Gardner said the journey for patients who are living with an undiagnosed illness, is often a terrible experience.“Going through the process of having symptoms and not knowing what’s going on while having your doctor struggle to figure out what’s going on or how to make you better is terrible for anyone,” he said.
Gardner specializes in diagnosing rare cancers but said he still encounters cases on a regular basis that he can’t solve.
“That lack of knowledge about what your disease is, is so frustrating,” he said.
Living in a perpetual state of unknowing, is ironically, something Pip Caliskan knows too well.
When she was around 25 years old, she noticed a little bump in her hairline. It concerned her, so she went to her local general practitioner. They said it was a cyst and recommended she leave it alone. She complied and didn't do anything for six months other than change her hairstyle to cover it up. Over time, the “cyst” kept growing and she was desperate to get it removed. One doctor, she visited decided they should remove the bump.

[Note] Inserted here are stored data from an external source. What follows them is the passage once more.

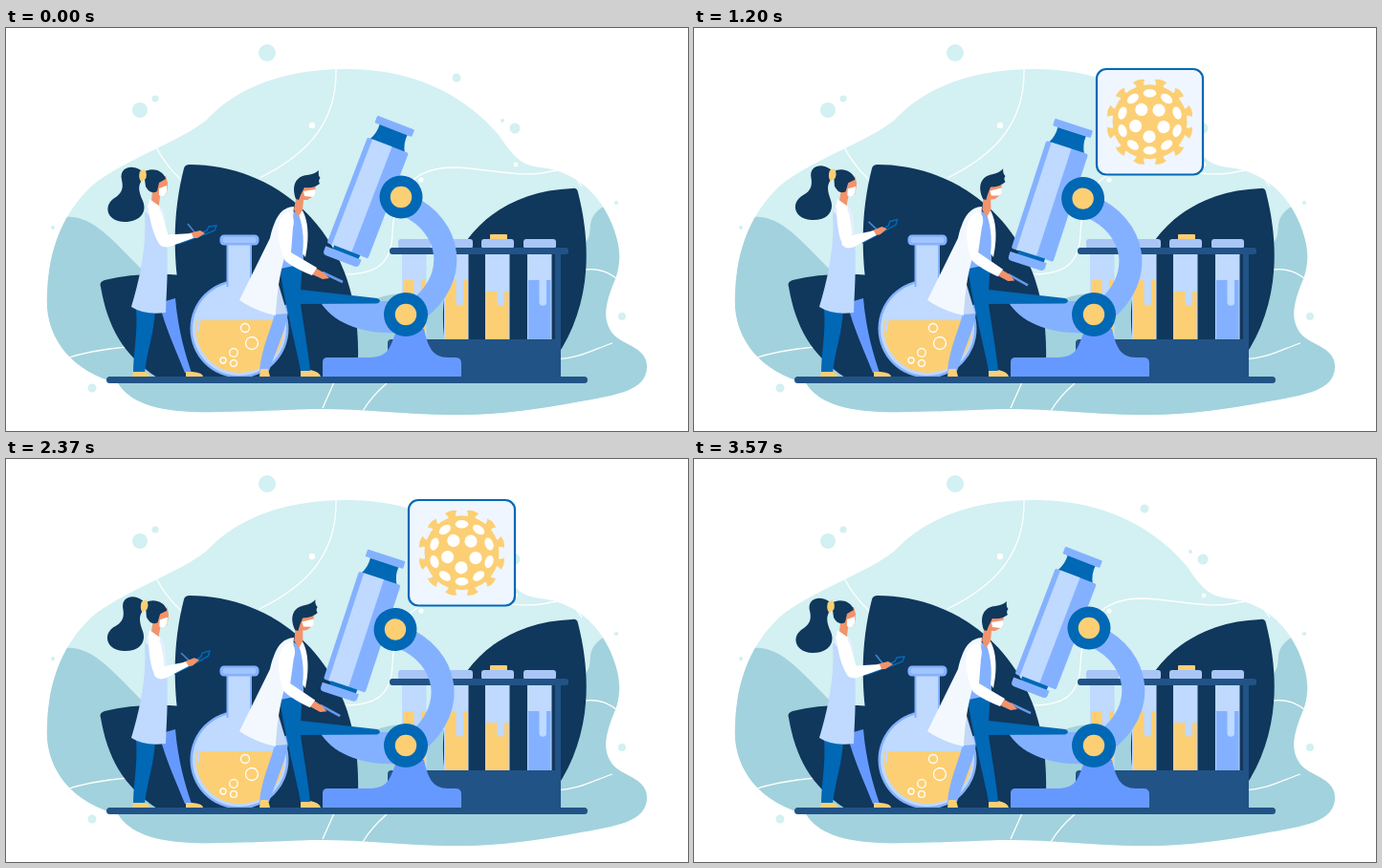
Animation, 713 px wide and 422 px high, one loop 3.6 s. Source, as an HTML page:

```html
<!DOCTYPE html>
<html lang="en">
<head>
<meta charset="utf-8">
<title>Laboratory</title>
<style>
  html, body { margin: 0; width: 100%; height: 100%; overflow: hidden; background: #fff; }
  svg { display: block; width: 713px; height: 422px; }
  .pale { fill: #d3f0f2; } .teal { fill: #a2d2dd; } .navy { fill: #10375c; } .table { fill: #215387; }
  .blue { fill: #0068b5; } .mid { fill: #84b1ff; } .light { fill: #bfd9ff; } .peri { fill: #6699ff; }
  .gold { fill: #fccf74; } .skin { fill: #f2936b; } .white { fill: #fff; } .coat { fill: #f3f8ff; }
  .line { fill: none; stroke: #fff; stroke-width: 1.3; }
</style>
</head>
<body>
<svg viewBox="0 0 713 422">
  <defs>
    <path id="blob" d="M43 280C44 235 58 195 90 165C125 137 180 120 210 96C245 58 300 42 360 43C430 44 481 72 515 112C530 134 538 144 559 146C594 150 619 172 632 202C645 232 643 250 634 270C625 294 624 308 636 322C648 333 670 335 670 355C669 380 640 384 595 392C552 400 510 406 460 405C410 404 370 398 320 399C280 400 240 403 195 402C155 400 130 392 117 372C70 360 40 325 43 280Z"/>
    <clipPath id="inBlob"><use href="#blob"/></clipPath>
    <clipPath id="inFlask"><circle cx="244.500" cy="315" r="46"/></clipPath>
  </defs>

  <g id="dots" class="pale"></g>
  <use href="#blob" class="pale"/>
  <g clip-path="url(#inBlob)">
    <path class="teal" d="M30 205C45 197 60 197 70 198C105 202 130 250 180 285L340 330C360 285 400 270 450 282L590 300V232C612 228 610 215 611 206C612 196 620 189 628 185L713 185V422H0V205Z"/>
    <path class="line" d="M345 43C346 95 320 130 265 157M157 125Q167 144 184 160M66 345Q95 336 140 333M340 258C385 260 403 250 404 215C406 165 430 146 468 146C505 147 540 158 570 150C585 147 594 153 602 166M606 253Q625 251 639 263M575 347C600 346 615 336 634 330M331 398L343 371M373 401Q382 386 398 372"/>
  </g>
  <g id="specks" class="white"></g>

  <path class="navy" d="M99 271Q97 266 103 264Q140 255 185 259L230 366H158C122 342 106 312 99 271Z"/>
  <path class="navy" d="M186 147Q187 143 192 143C280 143 380 212 367 366H205C172 280 171 205 186 147Z"/>
  <path class="navy" d="M592 168Q597 167 598 172C614 235 609 295 575 345H462C440 255 490 172 592 168Z"/>

  <g id="tubes"></g>
  <path class="table" d="M399 330Q399 326 403 326H574V236H580V366H399Z"/>
  <rect class="table" x="401" y="230" width="187" height="7" rx="3"/>

  <path class="mid" d="M328 286H405L410 319C372 321 342 309 328 286Z"/>
  <g id="scope">
    <path d="M420 186C466 208 475 262 429 296" fill="none" stroke="#84b1ff" stroke-width="24"/>
    <g transform="translate(400 124) rotate(21)">
      <rect class="mid" x="-22.500" y="-26" width="41.500" height="8" rx="1"/>
      <path class="blue" d="M-17-18H14Q13-9 18 0H-21Q-16-9-17-18Z"/>
      <rect class="mid" x="-24" y="-1" width="46" height="118.500" rx="2"/>
      <rect class="light" x="-18.500" y="-1" width="22" height="118.500"/>
      <rect class="blue" x="-16" y="117" width="29" height="5"/>
      <path class="mid" d="M-24 121H16V126Q16 130 12 130H-20Q-24 130-24 126Z"/>
    </g>
    <circle class="blue" cx="413" cy="177" r="22.500"/>
    <circle class="gold" cx="413" cy="177" r="11.200"/>
  </g>
  <path class="peri" d="M331 366V350Q331 345 336 345H380C402 345 402 331 409 315H437C441 334 446 345 462 345H470Q476 345 476 351V366Z"/>
  <circle class="blue" cx="418" cy="300" r="23"/>
  <circle class="gold" cx="418" cy="300" r="11.200"/>

  <circle class="mid" cx="244" cy="315" r="51.500"/>
  <circle class="light" cx="244" cy="315" r="49"/>
  <rect class="mid" x="230.500" y="226" width="26.500" height="45"/>
  <rect class="light" x="232.500" y="226" width="22.500" height="48"/>
  <rect class="mid" x="223.500" y="216.500" width="41" height="11" rx="4.500"/>
  <rect x="226.500" y="219" width="35" height="6" rx="3" fill="#a3c5ff"/>
  <rect class="gold" clip-path="url(#inFlask)" x="190" y="306" width="110" height="60"/>
  <path d="M204 303Q200 309 201 318" class="line" style="stroke:#bfd9ff;stroke-width:2.5"/>
  <g id="bubbles" class="line"></g>

  <!-- Man -->
  <path class="mid" d="M282 295L296 288C295 312 283 335 275 359H265C267 334 278 314 282 295Z"/>
  <path class="gold" d="M266 357H274L276 365H265ZM308 358H318Q328 360 329 365H308Z"/>
  <path class="blue" d="M286 249L310 246L308 274L388 283Q394 285.500 388 288.500L308 289C311 312 316 337 318 359H308C304 335 291 290 286 249Z"/>
  <path d="M283 262L294 299L282 300Z" fill="#c2d8f5"/>
  <path class="mid" d="M299 191L311 198V247L287 252Z"/>
  <path class="coat" d="M301 187C287 188 281 199 276 220L244 285Q262 297 282 301C283 278 287 245 298 222Z"/>
  <path class="white" d="M308 188C317 200 317 222 313 240L310 236C312 220 310 204 304 190Z"/>
  <g id="manHead">
    <path class="skin" d="M304 174L309 164L324 165L322 176L315 180L311 180L310 191L305 198L301 190Z"/>
    <path class="navy" d="M303 179C298 165 303 155 315 154Q323 153 327 149Q326 154 328.500 157Q326 160 328 163Q322 168 312 167L308 175L306 180Z"/>
    <path class="white" d="M311 171L323 169Q324 174 321 177L312 176Z"/>
  </g>
  <g id="manArm">
    <path d="M331 256L352 266" fill="none" stroke="#6b98e8" stroke-width="2.500"/>
    <path class="skin" d="M321 250L332 256L338 262L331 263L318 257Z"/>
    <path class="white" d="M286 202C293 187 304 193 300 209L298 235L325 251L320 259Q302 252 292 244C287 234 282 214 286 202Z"/>
  </g>

  <!-- Woman -->
  <path class="blue" d="M136 294H156C155 320 148 335 145 361H133C133 340 138 320 136 294Z"/>
  <path class="peri" d="M160 288L177 283C180 317 187 340 194 361H187C177 336 167 315 160 288Z"/>
  <path class="gold" d="M133 360H145Q150 361 150 365H132ZM188 360H195Q206 361 206 365H188Z"/>
  <path class="light" d="M147 184L163 187C172 220 168 270 167 298Q145 301 131 292C141 258 147 228 145 196Z"/>
  <path d="M147 184L163 187Q168 198 168 218L146 192Z" fill="#e3efff"/>
  <g id="womanHead">
    <path class="skin" d="M156 155L167 155L169 162L168 173L161 176L160 186L152 182L153 170Z"/>
    <path class="navy" d="M144 151C151 146 164 148 167 158L160 162L158 171Q151 175 146 166ZM141 149C130 142 118 147 121 159C124 171 118 175 112 179C101 188 107 203 124 203C140 203 148 193 143 181C139 172 137 165 143 158Z"/>
    <path class="gold" d="M140 150L145 148Q148 153 146 158L141 161Q138 156 140 150Z"/>
    <path class="white" d="M160 168L168 165L168 172Q164 178 160 175Z"/>
  </g>
  <path class="white" d="M150 179L161 187L160 192L148 188Z"/>
  <g id="womanArm">
    <g id="forearm">
      <path class="navy" d="M180 226L210 212L212 208L220 207L218 212L208 216Z" stroke="#0068b5" stroke-width="1.500"/>
      <path d="M190 205L198 215" stroke="#4385cf" stroke-width="1.600"/>
      <path class="skin" d="M191 215L203 212L208 215L200 220L192 220Z"/>
      <path class="white" d="M161 217L194 215L196 220L171 229Q162 231 159 224Z"/>
    </g>
    <path class="white" d="M149 188Q158 183 163 194L171 222Q168 231 162 228C155 221 150 201 149 188Z"/>
  </g>

  <rect class="table" x="105" y="365" width="503" height="7" rx="3.500"/>

  <g id="card">
    <rect x="-55.500" y="-55.300" width="111" height="110.500" rx="10" fill="#eff6ff" stroke="#0068b5" stroke-width="2.200"/>
    <circle class="gold" r="39"/>
    <g id="spikes" class="gold"></g>
    <g id="spots" class="white"></g>
  </g>
</svg>

<script>
const $ = id => document.getElementById(id);
const fill = (id, items, draw) => { $(id).innerHTML = items.map(draw).join(''); };
const circle = ([x, y, r]) => `<circle cx="${x}" cy="${y}" r="${r}"/>`;
const range = n => [...Array(n).keys()];

fill('dots', [[273, 26, 9], [140, 86, 8], [156, 74, 3.5], [471, 52, 4.5], [532, 105, 5.5],
  [519, 97, 2], [638, 183, 2], [644, 302, 4], [90, 377, 4.5], [49, 209, 2]], circle);
fill('specks', [[320, 102, 3.2], [434, 159, 2.6], [533, 143, 2.4]], circle);
fill('bubbles', [[250, 314, 4.5], [257, 330, 6.5], [238, 340, 4.3], [238, 351, 3.4], [227, 348, 3]], circle);

fill('tubes', [[414, 264, 'gold'], [458, 264, 'gold'], [501, 276, 'gold'], [545, 264, 'mid']], ([x, level, colour], i) => `
  ${i === 2 ? '<rect class="gold" x="506" y="216" width="18" height="9" rx="1"/>' : ''}
  <rect x="${x - 4}" y="221" width="34" height="10" rx="3" fill="#a9c6f7"/>
  <rect class="light" x="${x}" y="231" width="25.500" height="95"/>
  <rect class="${colour}" x="${x + 1}" y="${level}" width="23.500" height="62"/>
  <path class="light" d="M${x + 12.5} 262H${x + 20}V287a3.750 3.750 0 0 1-7.500 0Z"/>`);

fill('spikes', range(12), i =>
  `<path transform="rotate(${15 + 30 * i})" d="M-4-36Q-3-41-6.500-44Q0-47 6.500-44Q3-41 4-36Z"/>`);
fill('spots', range(15), i => i < 10
  ? `<ellipse transform="rotate(${36 * i})" cy="-30" rx="6.800" ry="4.300"/>`
  : `<circle transform="rotate(${72 * i - 34})" cy="-15.500" r="6.600"/>`);

const LOOP = 3600, SWAY = 1800;
const joints = [
  ['scope', -4, 440, 300],
  ['womanHead', 5, 155, 180],
  ['womanArm', 10, 153, 190],
  ['forearm', -21, 165, 224],
  ['manHead', -7.5, 306, 187],
  ['manArm', 5, 299, 222],
];
const ease = (t, start, length) => {
  const p = Math.min(1, Math.max(0, (t - start) / length));
  return p * p * (3 - 2 * p);
};

function render(now) {
  const t = now % LOOP;
  const sway = (1 - Math.cos(t / SWAY * 2 * Math.PI)) / 2;
  for (const [id, angle, x, y] of joints)
    $(id).setAttribute('transform', `rotate(${angle * sway} ${x} ${y})`);
  const size = ease(t, 750, 400) - ease(t, 3240, 320);
  $('card').setAttribute('transform', `translate(476.500 98.300) scale(${size})`);
  requestAnimationFrame(() => render(performance.now()));
}
render(performance.now());
</script>
</body>
</html>
```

“They gave me a couple of stitches and they sent me home,” she said. “I got a phone call a few weeks later and they told me I had cancer.”
Pip was eventually diagnosed with a rare skin cancer called Dermatofibrosarcoma Protuberans or DFSP. At the time, little to nothing was known about it. She would learn it was recurring cancer; five recurrences in Pip’s case.
After that final occurrence, and visiting four doctors over the course of a year, she ended up getting an extreme surgery attempting to remove every cancer cell.
“I had my entire forehead removed including all the soft tissue muscle, nerves, and 85 percent thickness of skull bone,” she said. “I had my right lat Dorsi muscles transplanted onto my forehead and they took skin grafts from the back of my head and laid them over the muscle.”
That was over a decade ago. Pip hasn’t had a recurrence since. She is praying it never comes back. She said she wishes she would have known what was wrong sooner.
“If I would have had that drastic procedure over 20 years ago, then maybe it wouldn't have been a constant, ongoing part of my life for two decades,” she said. “But 20 years ago they knew less about DFSP than they know now,” she said.
In an effort to help others living with DFSP cancer, she started a Facebook group. There are now nearly 2,000 people in that group today. For many of those members, it took them even longer than Pip to find answers about their rare cancer.
“For some people, it took 20 years or more to find a diagnosis,” she said. Pip and others in her group are still learning about their cancer. But as of a few years ago, they gained the help of Dr. Gardner. He found Pip and her Facebook group and they've worked together documenting patient stories to write a medical research paper.
“It’s inspiring for me as a physician to watch these patients inspire and educate each other about these diseases,” he said.
As people connect across the globe and doctors continue to study, Dr. Gardner feels the trajectory will change for many currently living undiagnosed.
“I imagine over time we will all of a sudden have answers for things that have been medical mysteries,” he said. “That's the blessing and curse of medicine; it’s cool to see it happen and frustrating for everyone in the meantime.” He said he feels a lot of hope for the future.
“When you look back at the past 10 or 100 years, medicine has changed in unbelievable ways,” he said.